[Records from a data collection]
<<<<

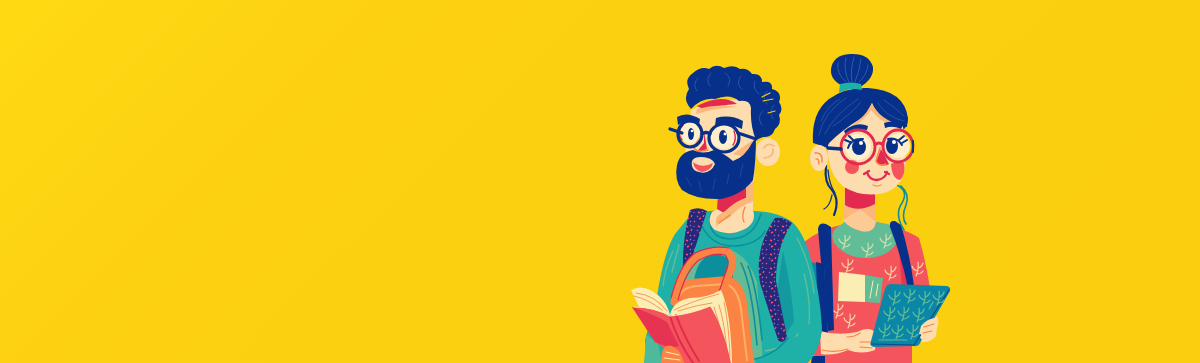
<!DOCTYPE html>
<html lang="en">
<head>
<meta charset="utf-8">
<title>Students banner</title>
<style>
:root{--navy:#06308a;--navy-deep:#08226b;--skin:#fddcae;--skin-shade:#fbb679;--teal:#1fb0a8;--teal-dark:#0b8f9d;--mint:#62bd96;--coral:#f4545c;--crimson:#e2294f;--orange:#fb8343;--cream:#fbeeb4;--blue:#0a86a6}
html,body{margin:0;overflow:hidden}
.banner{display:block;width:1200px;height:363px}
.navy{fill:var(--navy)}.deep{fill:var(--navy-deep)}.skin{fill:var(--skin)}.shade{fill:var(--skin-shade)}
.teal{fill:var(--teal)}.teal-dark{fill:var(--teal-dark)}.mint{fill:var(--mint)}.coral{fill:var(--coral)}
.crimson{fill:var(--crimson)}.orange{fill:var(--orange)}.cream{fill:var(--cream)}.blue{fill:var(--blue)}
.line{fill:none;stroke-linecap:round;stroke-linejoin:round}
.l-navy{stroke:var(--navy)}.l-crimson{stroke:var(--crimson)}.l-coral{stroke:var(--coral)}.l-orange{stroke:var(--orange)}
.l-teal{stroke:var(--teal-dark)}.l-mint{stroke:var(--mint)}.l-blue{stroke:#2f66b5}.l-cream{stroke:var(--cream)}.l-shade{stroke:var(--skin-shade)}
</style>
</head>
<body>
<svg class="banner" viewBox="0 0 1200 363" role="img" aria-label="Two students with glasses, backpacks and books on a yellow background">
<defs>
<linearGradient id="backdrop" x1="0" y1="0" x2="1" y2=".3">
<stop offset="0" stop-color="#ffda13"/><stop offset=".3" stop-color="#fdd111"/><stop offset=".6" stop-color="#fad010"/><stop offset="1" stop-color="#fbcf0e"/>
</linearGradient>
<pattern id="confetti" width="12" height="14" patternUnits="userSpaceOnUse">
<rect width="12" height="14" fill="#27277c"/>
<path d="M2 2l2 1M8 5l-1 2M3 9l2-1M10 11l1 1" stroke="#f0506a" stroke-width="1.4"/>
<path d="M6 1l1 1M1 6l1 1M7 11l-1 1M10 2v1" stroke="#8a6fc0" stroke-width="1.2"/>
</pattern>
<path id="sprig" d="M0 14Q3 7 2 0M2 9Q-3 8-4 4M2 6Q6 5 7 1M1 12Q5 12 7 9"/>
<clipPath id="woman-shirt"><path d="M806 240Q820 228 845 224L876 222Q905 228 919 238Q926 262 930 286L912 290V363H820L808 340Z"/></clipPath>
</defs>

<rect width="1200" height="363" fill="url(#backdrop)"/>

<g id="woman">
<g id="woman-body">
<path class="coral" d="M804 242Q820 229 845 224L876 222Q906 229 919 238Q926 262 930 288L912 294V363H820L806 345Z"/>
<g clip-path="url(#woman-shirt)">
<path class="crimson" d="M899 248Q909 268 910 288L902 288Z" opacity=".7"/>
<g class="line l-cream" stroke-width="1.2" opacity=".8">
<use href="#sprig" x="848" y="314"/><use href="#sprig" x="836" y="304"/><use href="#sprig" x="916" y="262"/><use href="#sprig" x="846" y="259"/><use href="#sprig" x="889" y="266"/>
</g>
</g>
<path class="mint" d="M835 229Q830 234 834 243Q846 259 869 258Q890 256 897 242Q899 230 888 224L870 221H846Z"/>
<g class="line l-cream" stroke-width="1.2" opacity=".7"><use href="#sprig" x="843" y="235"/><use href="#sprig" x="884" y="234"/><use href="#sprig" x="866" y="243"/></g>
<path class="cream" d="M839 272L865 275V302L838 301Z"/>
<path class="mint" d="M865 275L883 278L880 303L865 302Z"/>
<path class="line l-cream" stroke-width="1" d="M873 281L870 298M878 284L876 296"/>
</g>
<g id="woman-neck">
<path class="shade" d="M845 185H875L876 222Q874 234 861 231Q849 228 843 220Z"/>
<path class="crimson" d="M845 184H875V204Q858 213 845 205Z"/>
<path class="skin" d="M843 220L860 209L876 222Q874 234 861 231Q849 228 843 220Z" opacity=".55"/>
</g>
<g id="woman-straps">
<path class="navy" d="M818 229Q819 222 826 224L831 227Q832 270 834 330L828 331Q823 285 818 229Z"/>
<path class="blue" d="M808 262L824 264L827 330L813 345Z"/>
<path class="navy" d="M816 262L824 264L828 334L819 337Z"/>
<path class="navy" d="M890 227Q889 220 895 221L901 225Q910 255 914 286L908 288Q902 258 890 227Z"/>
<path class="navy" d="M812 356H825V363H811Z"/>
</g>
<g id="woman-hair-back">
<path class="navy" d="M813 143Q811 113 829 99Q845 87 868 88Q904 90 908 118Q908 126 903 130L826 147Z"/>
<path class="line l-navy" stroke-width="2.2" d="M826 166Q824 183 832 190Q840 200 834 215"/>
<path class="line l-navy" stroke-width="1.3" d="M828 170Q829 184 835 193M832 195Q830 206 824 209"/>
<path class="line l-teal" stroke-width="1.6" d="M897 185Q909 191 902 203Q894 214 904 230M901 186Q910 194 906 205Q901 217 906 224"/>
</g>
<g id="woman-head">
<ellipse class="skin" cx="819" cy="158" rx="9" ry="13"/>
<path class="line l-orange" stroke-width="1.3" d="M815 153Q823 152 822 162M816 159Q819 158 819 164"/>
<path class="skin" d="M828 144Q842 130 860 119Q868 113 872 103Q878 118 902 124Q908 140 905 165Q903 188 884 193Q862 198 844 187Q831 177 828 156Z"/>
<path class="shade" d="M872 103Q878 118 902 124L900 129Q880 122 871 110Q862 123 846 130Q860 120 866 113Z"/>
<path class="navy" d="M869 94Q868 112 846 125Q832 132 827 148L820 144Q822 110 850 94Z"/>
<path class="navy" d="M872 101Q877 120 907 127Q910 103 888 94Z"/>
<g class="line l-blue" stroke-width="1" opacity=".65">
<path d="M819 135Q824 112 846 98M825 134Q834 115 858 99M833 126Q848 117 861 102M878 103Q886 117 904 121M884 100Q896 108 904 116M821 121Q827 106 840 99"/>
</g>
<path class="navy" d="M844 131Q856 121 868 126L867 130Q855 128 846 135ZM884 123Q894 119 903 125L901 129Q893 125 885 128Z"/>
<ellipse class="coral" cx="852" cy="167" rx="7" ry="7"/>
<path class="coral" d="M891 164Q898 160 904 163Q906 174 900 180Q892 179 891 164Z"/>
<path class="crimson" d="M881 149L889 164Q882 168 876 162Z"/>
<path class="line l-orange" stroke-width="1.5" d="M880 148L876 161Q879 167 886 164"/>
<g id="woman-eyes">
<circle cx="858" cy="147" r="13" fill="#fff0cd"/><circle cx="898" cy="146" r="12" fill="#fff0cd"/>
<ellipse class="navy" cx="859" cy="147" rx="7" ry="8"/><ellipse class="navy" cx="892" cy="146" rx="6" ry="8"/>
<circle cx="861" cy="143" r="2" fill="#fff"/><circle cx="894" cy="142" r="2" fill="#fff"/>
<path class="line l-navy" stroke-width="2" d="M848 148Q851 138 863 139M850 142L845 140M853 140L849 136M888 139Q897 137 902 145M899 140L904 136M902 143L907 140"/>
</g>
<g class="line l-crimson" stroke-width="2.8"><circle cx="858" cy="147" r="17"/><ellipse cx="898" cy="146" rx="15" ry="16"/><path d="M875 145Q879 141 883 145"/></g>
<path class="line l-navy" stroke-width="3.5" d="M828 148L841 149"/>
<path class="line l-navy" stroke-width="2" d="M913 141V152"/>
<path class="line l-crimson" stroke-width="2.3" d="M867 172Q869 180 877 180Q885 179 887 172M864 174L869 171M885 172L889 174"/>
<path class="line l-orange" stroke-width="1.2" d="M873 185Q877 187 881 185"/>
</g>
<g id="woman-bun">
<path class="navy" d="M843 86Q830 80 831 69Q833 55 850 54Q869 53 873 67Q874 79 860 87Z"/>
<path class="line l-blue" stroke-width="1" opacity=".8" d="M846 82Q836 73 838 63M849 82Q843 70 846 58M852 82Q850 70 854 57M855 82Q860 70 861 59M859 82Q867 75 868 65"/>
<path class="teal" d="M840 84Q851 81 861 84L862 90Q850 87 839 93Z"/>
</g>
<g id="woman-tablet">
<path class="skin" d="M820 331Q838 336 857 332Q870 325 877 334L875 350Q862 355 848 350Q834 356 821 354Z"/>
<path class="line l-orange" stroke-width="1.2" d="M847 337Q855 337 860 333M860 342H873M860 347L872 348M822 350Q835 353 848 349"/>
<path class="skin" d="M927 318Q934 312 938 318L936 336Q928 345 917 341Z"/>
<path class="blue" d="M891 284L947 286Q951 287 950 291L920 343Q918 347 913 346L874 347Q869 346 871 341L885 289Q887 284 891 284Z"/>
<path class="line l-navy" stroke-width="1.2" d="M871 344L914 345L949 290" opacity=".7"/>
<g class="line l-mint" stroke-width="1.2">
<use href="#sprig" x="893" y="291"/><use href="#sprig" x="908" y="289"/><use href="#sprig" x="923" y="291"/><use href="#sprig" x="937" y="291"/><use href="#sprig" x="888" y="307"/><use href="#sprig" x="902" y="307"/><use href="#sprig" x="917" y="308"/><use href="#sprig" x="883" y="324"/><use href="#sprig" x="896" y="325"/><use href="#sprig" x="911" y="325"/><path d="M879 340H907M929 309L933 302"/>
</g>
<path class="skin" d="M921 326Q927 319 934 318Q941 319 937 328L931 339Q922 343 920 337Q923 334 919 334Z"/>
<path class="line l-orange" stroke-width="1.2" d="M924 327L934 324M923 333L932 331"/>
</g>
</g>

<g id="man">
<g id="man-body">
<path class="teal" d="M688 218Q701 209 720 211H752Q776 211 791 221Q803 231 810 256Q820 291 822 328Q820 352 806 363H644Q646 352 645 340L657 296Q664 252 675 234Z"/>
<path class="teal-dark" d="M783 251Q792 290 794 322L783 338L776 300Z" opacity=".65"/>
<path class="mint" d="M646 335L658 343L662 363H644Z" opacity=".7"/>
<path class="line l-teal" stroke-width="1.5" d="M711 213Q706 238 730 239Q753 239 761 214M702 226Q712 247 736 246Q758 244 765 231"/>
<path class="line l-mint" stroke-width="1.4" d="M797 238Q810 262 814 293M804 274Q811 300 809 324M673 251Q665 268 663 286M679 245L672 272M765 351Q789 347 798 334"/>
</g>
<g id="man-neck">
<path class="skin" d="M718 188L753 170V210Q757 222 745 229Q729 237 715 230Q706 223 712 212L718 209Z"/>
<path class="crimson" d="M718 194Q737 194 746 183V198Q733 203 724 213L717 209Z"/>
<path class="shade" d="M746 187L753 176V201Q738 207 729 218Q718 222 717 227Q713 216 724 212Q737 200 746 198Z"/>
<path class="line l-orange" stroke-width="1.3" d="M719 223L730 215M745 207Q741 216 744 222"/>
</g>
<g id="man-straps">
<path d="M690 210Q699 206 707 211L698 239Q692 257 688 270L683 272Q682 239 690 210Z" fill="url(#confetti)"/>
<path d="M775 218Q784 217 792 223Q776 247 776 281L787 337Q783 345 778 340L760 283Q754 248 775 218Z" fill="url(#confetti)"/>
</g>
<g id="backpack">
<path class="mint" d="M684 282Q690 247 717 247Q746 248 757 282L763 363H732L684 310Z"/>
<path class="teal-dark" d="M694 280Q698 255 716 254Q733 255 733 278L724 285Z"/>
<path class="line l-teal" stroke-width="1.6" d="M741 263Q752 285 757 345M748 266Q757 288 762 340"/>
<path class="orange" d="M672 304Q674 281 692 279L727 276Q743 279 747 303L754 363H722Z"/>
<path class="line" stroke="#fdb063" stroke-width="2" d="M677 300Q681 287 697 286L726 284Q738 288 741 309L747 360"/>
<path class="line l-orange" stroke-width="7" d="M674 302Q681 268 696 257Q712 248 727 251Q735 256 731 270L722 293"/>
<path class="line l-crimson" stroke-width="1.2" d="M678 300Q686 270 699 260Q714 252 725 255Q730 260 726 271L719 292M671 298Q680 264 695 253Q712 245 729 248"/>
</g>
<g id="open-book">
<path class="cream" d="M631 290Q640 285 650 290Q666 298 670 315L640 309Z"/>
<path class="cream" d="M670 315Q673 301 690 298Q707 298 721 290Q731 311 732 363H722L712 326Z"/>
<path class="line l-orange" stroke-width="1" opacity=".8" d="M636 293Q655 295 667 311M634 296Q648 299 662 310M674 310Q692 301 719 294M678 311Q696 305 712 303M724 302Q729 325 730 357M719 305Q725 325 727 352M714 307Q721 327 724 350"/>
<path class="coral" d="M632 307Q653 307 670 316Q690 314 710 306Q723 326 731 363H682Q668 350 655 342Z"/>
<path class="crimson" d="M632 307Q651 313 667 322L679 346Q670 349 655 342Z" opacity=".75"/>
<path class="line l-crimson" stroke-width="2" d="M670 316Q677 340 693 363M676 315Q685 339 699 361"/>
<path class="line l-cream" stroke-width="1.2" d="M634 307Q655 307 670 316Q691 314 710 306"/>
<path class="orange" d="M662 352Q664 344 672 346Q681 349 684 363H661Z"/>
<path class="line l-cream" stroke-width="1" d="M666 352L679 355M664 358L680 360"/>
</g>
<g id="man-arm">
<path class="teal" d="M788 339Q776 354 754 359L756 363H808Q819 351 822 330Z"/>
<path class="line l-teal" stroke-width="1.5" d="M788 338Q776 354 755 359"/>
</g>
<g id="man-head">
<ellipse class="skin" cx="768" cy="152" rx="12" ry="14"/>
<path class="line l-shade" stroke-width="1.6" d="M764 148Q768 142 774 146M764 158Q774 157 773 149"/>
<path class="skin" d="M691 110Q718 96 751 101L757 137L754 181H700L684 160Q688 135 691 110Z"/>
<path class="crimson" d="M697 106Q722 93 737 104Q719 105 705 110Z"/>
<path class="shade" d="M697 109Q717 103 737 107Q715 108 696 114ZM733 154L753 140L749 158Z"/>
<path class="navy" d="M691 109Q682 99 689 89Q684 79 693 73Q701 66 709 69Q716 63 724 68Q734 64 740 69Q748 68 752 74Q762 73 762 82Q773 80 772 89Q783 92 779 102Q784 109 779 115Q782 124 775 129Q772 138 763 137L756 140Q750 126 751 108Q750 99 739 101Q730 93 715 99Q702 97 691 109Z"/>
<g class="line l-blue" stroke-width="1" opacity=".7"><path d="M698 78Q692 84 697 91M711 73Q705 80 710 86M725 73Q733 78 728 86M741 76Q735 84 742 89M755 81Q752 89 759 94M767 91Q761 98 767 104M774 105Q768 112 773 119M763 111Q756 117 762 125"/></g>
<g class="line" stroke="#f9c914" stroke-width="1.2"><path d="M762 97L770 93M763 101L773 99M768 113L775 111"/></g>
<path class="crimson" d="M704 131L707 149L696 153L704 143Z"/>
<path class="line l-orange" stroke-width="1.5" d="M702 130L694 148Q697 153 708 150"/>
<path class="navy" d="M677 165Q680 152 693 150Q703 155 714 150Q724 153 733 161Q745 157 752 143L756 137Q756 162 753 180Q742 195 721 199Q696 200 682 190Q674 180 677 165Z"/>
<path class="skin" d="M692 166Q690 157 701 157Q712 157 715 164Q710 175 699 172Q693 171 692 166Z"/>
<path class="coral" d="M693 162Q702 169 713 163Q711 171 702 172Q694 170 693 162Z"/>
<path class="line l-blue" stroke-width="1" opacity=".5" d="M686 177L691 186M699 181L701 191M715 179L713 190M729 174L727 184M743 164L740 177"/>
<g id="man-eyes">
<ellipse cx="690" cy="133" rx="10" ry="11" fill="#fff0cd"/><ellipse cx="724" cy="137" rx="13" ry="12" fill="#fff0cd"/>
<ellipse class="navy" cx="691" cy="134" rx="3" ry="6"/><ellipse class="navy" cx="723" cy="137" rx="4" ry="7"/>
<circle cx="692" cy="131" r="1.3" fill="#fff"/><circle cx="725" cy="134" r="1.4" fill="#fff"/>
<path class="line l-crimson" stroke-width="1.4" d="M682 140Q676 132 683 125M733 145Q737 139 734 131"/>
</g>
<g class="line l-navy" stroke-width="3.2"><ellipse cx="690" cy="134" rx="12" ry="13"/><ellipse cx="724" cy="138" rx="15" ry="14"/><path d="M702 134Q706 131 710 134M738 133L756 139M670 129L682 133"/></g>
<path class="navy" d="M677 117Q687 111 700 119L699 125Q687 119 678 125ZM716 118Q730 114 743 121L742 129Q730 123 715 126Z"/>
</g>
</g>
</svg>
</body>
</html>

>>>>

§ WHAT THIS TASK INVOLVES
All lines above that include the word "deep" must be copied into the answer.

§ REPLY TO THE EXERCISE
:root{--navy:#06308a;--navy-deep:#08226b;--skin:#fddcae;--skin-shade:#fbb679;--teal:#1fb0a8;--teal-dark:#0b8f9d;--mint:#62bd96;--coral:#f4545c;--crimson:#e2294f;--orange:#fb8343;--cream:#fbeeb4;--blue:#0a86a6}
.navy{fill:var(--navy)}.deep{fill:var(--navy-deep)}.skin{fill:var(--skin)}.shade{fill:var(--skin-shade)}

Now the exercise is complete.